(Dataset entries)

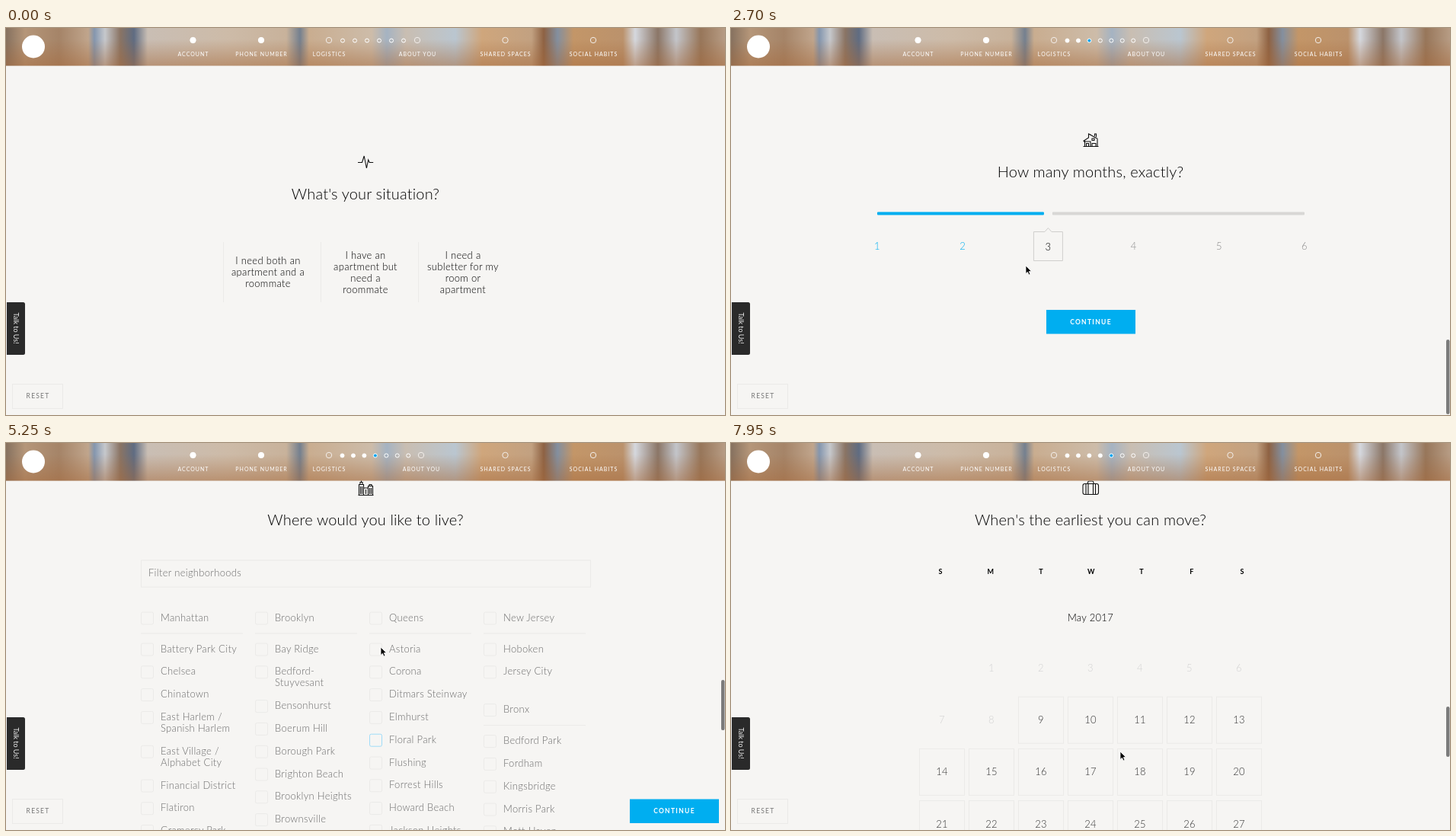
Recreate the animation shown at these times as an HTML page. Size 944x508 px, loop 8 s.

```html
<!DOCTYPE html>
<html lang="en">
<head>
<meta charset="utf-8">
<title>Roommate questionnaire</title>
<style>
  html, body { margin: 0; width: 100%; height: 100%; overflow: hidden; background: #f6f5f3; }
  svg { display: block; width: 944px; height: 508px; }
  text { font: 300 13px Lato, "Open Sans", sans-serif; letter-spacing: .3px; white-space: pre; }
  .mid { text-anchor: middle; }
  .title { font-size: 20px; letter-spacing: .15px; }
  .grey { fill: #6c6c6c; }
  .nav { font-size: 7px; font-weight: 400; letter-spacing: 1px; fill: #fff; }
  .caps { font-size: 8.5px; font-weight: 400; letter-spacing: 1.2px; fill: #777; }
  .btn { font-size: 8.5px; font-weight: 700; letter-spacing: 1.3px; fill: #fff; }
  .week { font-size: 9px; font-weight: 700; }
  .tab { font-size: 9px; font-weight: 400; letter-spacing: 0; fill: #eee; }
  .icon { fill: none; stroke: #111; stroke-width: 1.1; }
</style>
</head>
<body>
<svg id="stage" viewBox="0 0 944 508"></svg>
<script>
const LOOP = 8000, STEP = 150;
const BLUE = '#00aef0', HOVER = '#1cb8fb', LINE = '#ebeae8', PAPER = '#f6f5f3';

const text = (x, y, s, cls = '', extra = '') => `<text x="${x}" y="${y}" class="${cls}" ${extra}>${s}</text>`;
const rect = (x, y, w, h, fill, extra = '') => `<rect x="${x}" y="${y}" width="${w}" height="${h}" fill="${fill}" ${extra}/>`;
const box = (x, y, w, h, stroke = LINE, extra = '') => rect(x + .5, y + .5, w, h, 'none', `stroke="${stroke}" ${extra}`);
const path = (d, extra) => `<path d="${d}" ${extra}/>`;
const circle = (x, y, r, fill, stroke) => `<circle cx="${x}" cy="${y}" r="${r}" fill="${fill}" stroke="${stroke}"/>`;
const list = (n, f) => Array.from({ length: n }, (_, i) => f(i)).join('');
const group = (y, s) => `<g transform="translate(0 ${y.toFixed(1)})">${s}</g>`;

// Eased value between keys of the form [time, ...values]
function at(t, keys) {
  const i = keys.findIndex(k => k[0] > t);
  if (i < 0) return keys.at(-1).slice(1);
  if (!i) return keys[0].slice(1);
  const a = keys[i - 1], b = keys[i], u = (t - a[0]) / (b[0] - a[0]), e = u * u * (3 - 2 * u);
  return a.slice(1).map((v, j) => v + (b[j + 1] - v) * e);
}

const scrollKeys = [[750, -176], [1350, -109], [1800, 72], [1950, 72], [2550, 397], [4350, 397],
  [5100, 757], [5700, 757], [6000, 696], [7500, 696], [7950, 1029]];
const cursorKeys = [[300, 300, 420], [600, 348, 322], [1500, 348, 322], [1800, 387, 312], [2700, 387, 312],
  [3000, 416, 243], [3150, 416, 243], [3750, 641, 243], [4200, 459, 391], [4500, 459, 391], [4950, 486, 388],
  [5100, 486, 388], [5250, 492, 268], [5700, 425, 172], [6600, 425, 172], [6900, 335, 291], [7050, 335, 291],
  [7350, 877, 480], [7500, 877, 480], [7950, 511, 405]];
const thumbKeys = [[1500, 380, 127], [2550, 409, 98], [4350, 409, 98], [4500, 290, 66], [5100, 311, 66],
  [7500, 320, 66], [7950, 346, 66]];
const answerTimes = [900, 2100, 4500, 7650];

const icons = [
  'M462 .5h5.5l2.7-8.5 3.2 16 2.3-11 1.5 3.5h5',
  'M465-9.5h14M465 9.5h14M467-9.5v4q0 3 4 5.500q-4 2.500-4 5.500v4M477-9.500v4q0 3-4 5.500q4 2.500 4 5.500v4M468-3.500h8M468 6l4-3.500 4 3.500',
  'M462.500 1.500l7-4.500v-5l12 6.500M469.500-8l3.500 1.500M479.500-4v-4h-2v3M464.500 1v7.500h16.500v-9.500M462.500 8.500h20M463 2h9v6M466.500 8.500v-4h3v4M473.500 4.500h6M474 8v-3M479 8v-3M474-2h3v2.500h-3z',
  'M463.500 9.500v-14h6v14M465-4.500v-3h3v3M466.500-7.500v-2.500M469.500 0h6v9.500M475.500 9.500v-12h6v12M477-2.500v-2h3v2M462.500 9.500h20M465.500-2v10M467.500-2v10M472.500 2v6M477.500 0v8M479.500 0v8',
  'M464.500-5.500h15.500q2.500 0 2.500 2.500v9q0 2.500-2.500 2.500h-15.500q-2.500 0-2.500-2.500v-9q0-2.500 2.500-2.500zM468.500-5.500v-1.500q0-2 2-2h3.500q2 0 2 2v1.500M466 8v-13.500M469 8v-13.500M475.500 8v-13.500M478.500 8v-13.500'
];
const questions = ["What's your situation?", 'For how long?', 'How many months, exactly?',
  'Where would you like to live?', "When's the earliest you can move?"];
const answers = [['Your situation', 'I need both an apartment and a roommate'], ['How long', 'Short term'],
  ['How many months', '5 months'], ['Neighborhoods', 'Prospect Heights']];

const choices = [
  ['I need both an', 'apartment and a', 'roommate'],
  ['I have an', 'apartment but', 'need a', 'roommate'],
  ['I need a', 'subletter for my', 'room or', 'apartment']
];
// "#" marks a heading, "/" a line break
const areas = [
  '#Manhattan|Battery Park City|Chelsea|Chinatown|East Harlem //Spanish Harlem|East Village //Alphabet City|Financial District|Flatiron|Gramercy Park',
  '#Brooklyn|Bay Ridge|Bedford-/Stuyvesant|Bensonhurst|Boerum Hill|Borough Park|Brighton Beach|Brooklyn Heights|Brownsville',
  '#Queens|Astoria|Corona|Ditmars Steinway|Elmhurst|Floral Park|Flushing|Forrest Hills|Howard Beach|Jackson Heights',
  '#New Jersey|Hoboken|Jersey City|#Bronx|Bedford Park|Fordham|Kingsbridge|Morris Park|Mott Haven'
];

function checkbox(x, y, label, stroke = LINE, ticked = false) {
  const lines = label.includes('//') ? label.replace('//', '/|').split('|') : label.split(/(?<=-)\//);
  return box(x, y - 8, 16, 16, stroke, 'rx="2"') +
    (ticked ? rect(x, y - 8, 17, 17, BLUE, 'rx="2"') + path(`M${x + 4.5} ${y}l3 3 5-6`, 'fill="none" stroke="#fff" stroke-width="1.5"') : '') +
    lines.map((s, i) => text(x + 26, y + 4 + 15 * i, s, 'grey')).join('');
}

function areaColumn(spec, col, t) {
  const x = 177 + 150 * col;
  let y = 170.500, s = '';
  for (const name of spec.split('|')) {
    if (name[0] === '#') {
      if (s) y += 20;
      s += checkbox(x, y, name.slice(1)) + rect(x, y + 20, 134, 1, LINE);
      y += 41;
    } else {
      const lit = name === 'Floral Park' && t >= 5100 && t < 5400;
      s += checkbox(x, y, name, lit ? '#9fdcf8' : LINE);
      y += name.includes('/') ? 44.800 : 29.800;
    }
  }
  return s;
}

const button = (x, y, hot) => rect(x, y, 117, 31.500, hot ? HOVER : BLUE) + text(x + 58.500, y + 18.500, 'CONTINUE', 'btn mid');

const situation = () => choices.map((lines, c) => {
  const x = 344 + 128 * c;
  return rect(x - 59, 105, 1, 79, LINE) +
    lines.map((s, i) => text(x, 149 + 15 * i - 7.500 * (lines.length - 1), s, 'mid')).join('');
}).join('');

const duration = () => ['Short term', 'Long term'].map((s, i) =>
  box(334 + 144 * i, 105, 133, 34) + text(401 + 143 * i, 126, s, 'mid')).join('');

function months(t) {
  const [v] = at(t, [[3150, 3], [3750, 5]]);
  const x = 192 + 112.200 * (v - 1), now = Math.round(v);
  const numbers = list(6, i => i + 1 === now ? '' :
    text(192 + 112.200 * i, 143.500, i + 1, 'mid', `fill="${i + 1 < now ? BLUE : '#888'}"`));
  return rect(192, 94.500, x - 197.500, 4, BLUE, 'rx="1"') + rect(x + 5.500, 94.500, 747.500 - x, 4, '#d8d7d5', 'rx="1"') + numbers +
    path(`M${x - 19} 120.500h14.500l4.500-5 4.500 5h14.500v38h-38z`, `fill="${PAPER}" stroke="#cfcecc"`) +
    text(x, 145, now, 'mid') + button(414, 223, t >= 4200);
}

function places(t) {
  const focus = t >= 5700 && t < 7050, typed = t >= 6000 ? 'Pr' : t >= 5850 ? 'P' : '';
  const field = box(177, 94.500, 590, 35, focus ? '#45b8e8' : LINE) +
    (typed ? text(187, 117, typed) : text(187, 116, 'Filter neighborhoods', 'grey')) +
    (focus ? rect(typed ? 184 + 7.500 * typed.length : 187, 105, 1, 14, '#333') : '');
  return field + (typed
    ? checkbox(327, 171, 'Prospect Heights', LINE, t >= 7050) + checkbox(327, 201, 'Prospect-Lefferts-/Gardens')
    : areas.map((a, i) => areaColumn(a, i, t)).join(''));
}

function calendar() {
  const days = list(31, i => {
    const d = i + 1, x = 277 + 65 * (d % 7), y = 236.500 + 68.200 * Math.floor(d / 7), open = d > 8;
    return (open ? box(x - 30, y - 31, 59, 61) : '') + text(x, y + 4.500, d, 'mid', `fill="${open ? '#333' : '#d2d2d2'}"`);
  });
  return [...'SMTWTFS'].map((c, i) => text(275 + 66 * i, 113, c, 'week mid')).join('') +
    text(472, 175, 'May 2017', 'mid') + days;
}

const bodies = [situation, duration, months, places, calendar];

function section(k, t, step) {
  const icon = path(icons[k], 'class="icon"');
  if (k === step) return icon + text(472, 49, questions[k], 'title mid') + bodies[k](t);
  const [head, answer] = answers[k], w = 8.430 * head.length;
  return icon + text(472, 49, head, 'title mid') + rect(472 - w / 2, 55, w, 1.800, '#2bb3ee') +
    text(472, 88, answer, 'grey mid') + rect(0, 143, 944, 1, '#f1f0ee');
}

// Soft tones of a sunlit stone hall
const tones = [[0, '#86715f'], [25, '#b59679'], [70, '#a58468'], [108, '#c0a58c'], [116, '#8496ae'], [130, '#c6c8cc'],
  [150, '#8a7464'], [168, '#5f6c82'], [186, '#c9beb4'], [290, '#cdbba8'], [368, '#c8b29b'], [386, '#74808f'],
  [398, '#c9ad90'], [480, '#cdbca9'], [500, '#a5b3c2'], [525, '#c9beb2'], [590, '#bac6d0'], [625, '#cfa67c'],
  [690, '#c2a181'], [706, '#8e6243'], [724, '#838f9f'], [745, '#c39668'], [810, '#bb926c'], [826, '#d5d8de'],
  [856, '#8b7667'], [880, '#c3c5ca'], [912, '#97765a'], [944, '#b79c84']];
const defs = `<defs><linearGradient id="hall">${tones.map(([x, c]) =>
  `<stop offset="${x / 944}" stop-color="${c}"/>`).join('')}</linearGradient>
  <linearGradient id="shade" x2="0" y2="1"><stop offset=".3" stop-color="#a5683a" stop-opacity="0"/>
  <stop offset="1" stop-color="#a5683a" stop-opacity=".5"/></linearGradient></defs>`;

const labels = ['ACCOUNT', 'PHONE NUMBER', 'LOGISTICS', 'ABOUT YOU', 'SHARED SPACES', 'SOCIAL HABITS'];
const layouts = [
  { xs: [245.500, 335, 424, 540, 655.500, 771], first: 442, gap: 16, count: 6 },
  { xs: [245.500, 336, 426, 542.500, 653.500, 770], first: 444, gap: 16.100, count: 6 },
  { xs: [245.500, 335, 424, 545, 655.500, 771], first: 441.500, gap: 14.450, count: 7 }
];

function header(step) {
  const { xs, first, gap, count } = layouts[Math.min(step, 2)];
  const dots = list(count, i => {
    const done = step && i < step, now = step && i === step;
    return circle(first + gap * i, 16.500, 2.500, done ? '#fff' : now ? '#0aa5ee' : 'none', '#fff');
  });
  return rect(0, 0, 944, 49.500, 'url(#hall)') + rect(0, 0, 944, 49.500, 'url(#shade)') +
    circle(36, 24.500, 15, '#fff', 'none') + dots +
    xs.map((x, i) => circle(x, 16, 3.700, i < 2 ? '#fff' : 'none', i < 2 ? '#fff' : '#f3eeea') +
      text(x + .5, 37, labels[i], 'nav mid')).join('');
}

const fixed = box(8, 467, 66, 32) + text(42, 486, 'RESET', 'caps mid') +
  path('M1 360h21.500q2.500 0 2.500 2.500v64q0 2.500-2.500 2.500h-21.500z', 'fill="#2a2a2a"') +
  text(0, 0, 'Talk to Us!', 'tab', 'transform="translate(10 373.500) rotate(90)"');

function pointer(t) {
  if (t < 300) return '';
  const [x, y] = at(t, cursorKeys);
  return path('M0 0V10.500L2.400 8.300 4.100 12 5.900 11.200 4.300 7.600H7.500Z',
    `transform="translate(${x} ${y})" stroke="#fff" stroke-width=".8"`);
}

function thumb(t) {
  if (t < 1500 || (t >= 5850 && t < 7650)) return '';
  const [y, h] = at(t, thumbKeys);
  return rect(939, y, 4.500, h, '#7b7b7b', 'rx="2.2"');
}

function draw(t) {
  const step = answerTimes.filter(a => t >= a).length;
  const [scroll] = at(t, scrollKeys);
  return defs + list(step + 1, k => group(272 * k - scroll, section(k, t, step))) + header(step) + fixed +
    (step === 3 && t >= 4800 ? button(819, 467.500, t >= 7350) : '') + thumb(t) + pointer(t);
}

const stage = document.getElementById('stage');
let shown = -1;
function tick(now) {
  const t = Math.floor(now % LOOP / STEP) * STEP;
  if (t !== shown) stage.innerHTML = draw(shown = t);
  requestAnimationFrame(tick);
}
tick(performance.now());
</script>
</body>
</html>
```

WHAT IS REQUIRED: Report the number of lines above containing the word "width", with no other text.

TASK RESPONSE: 6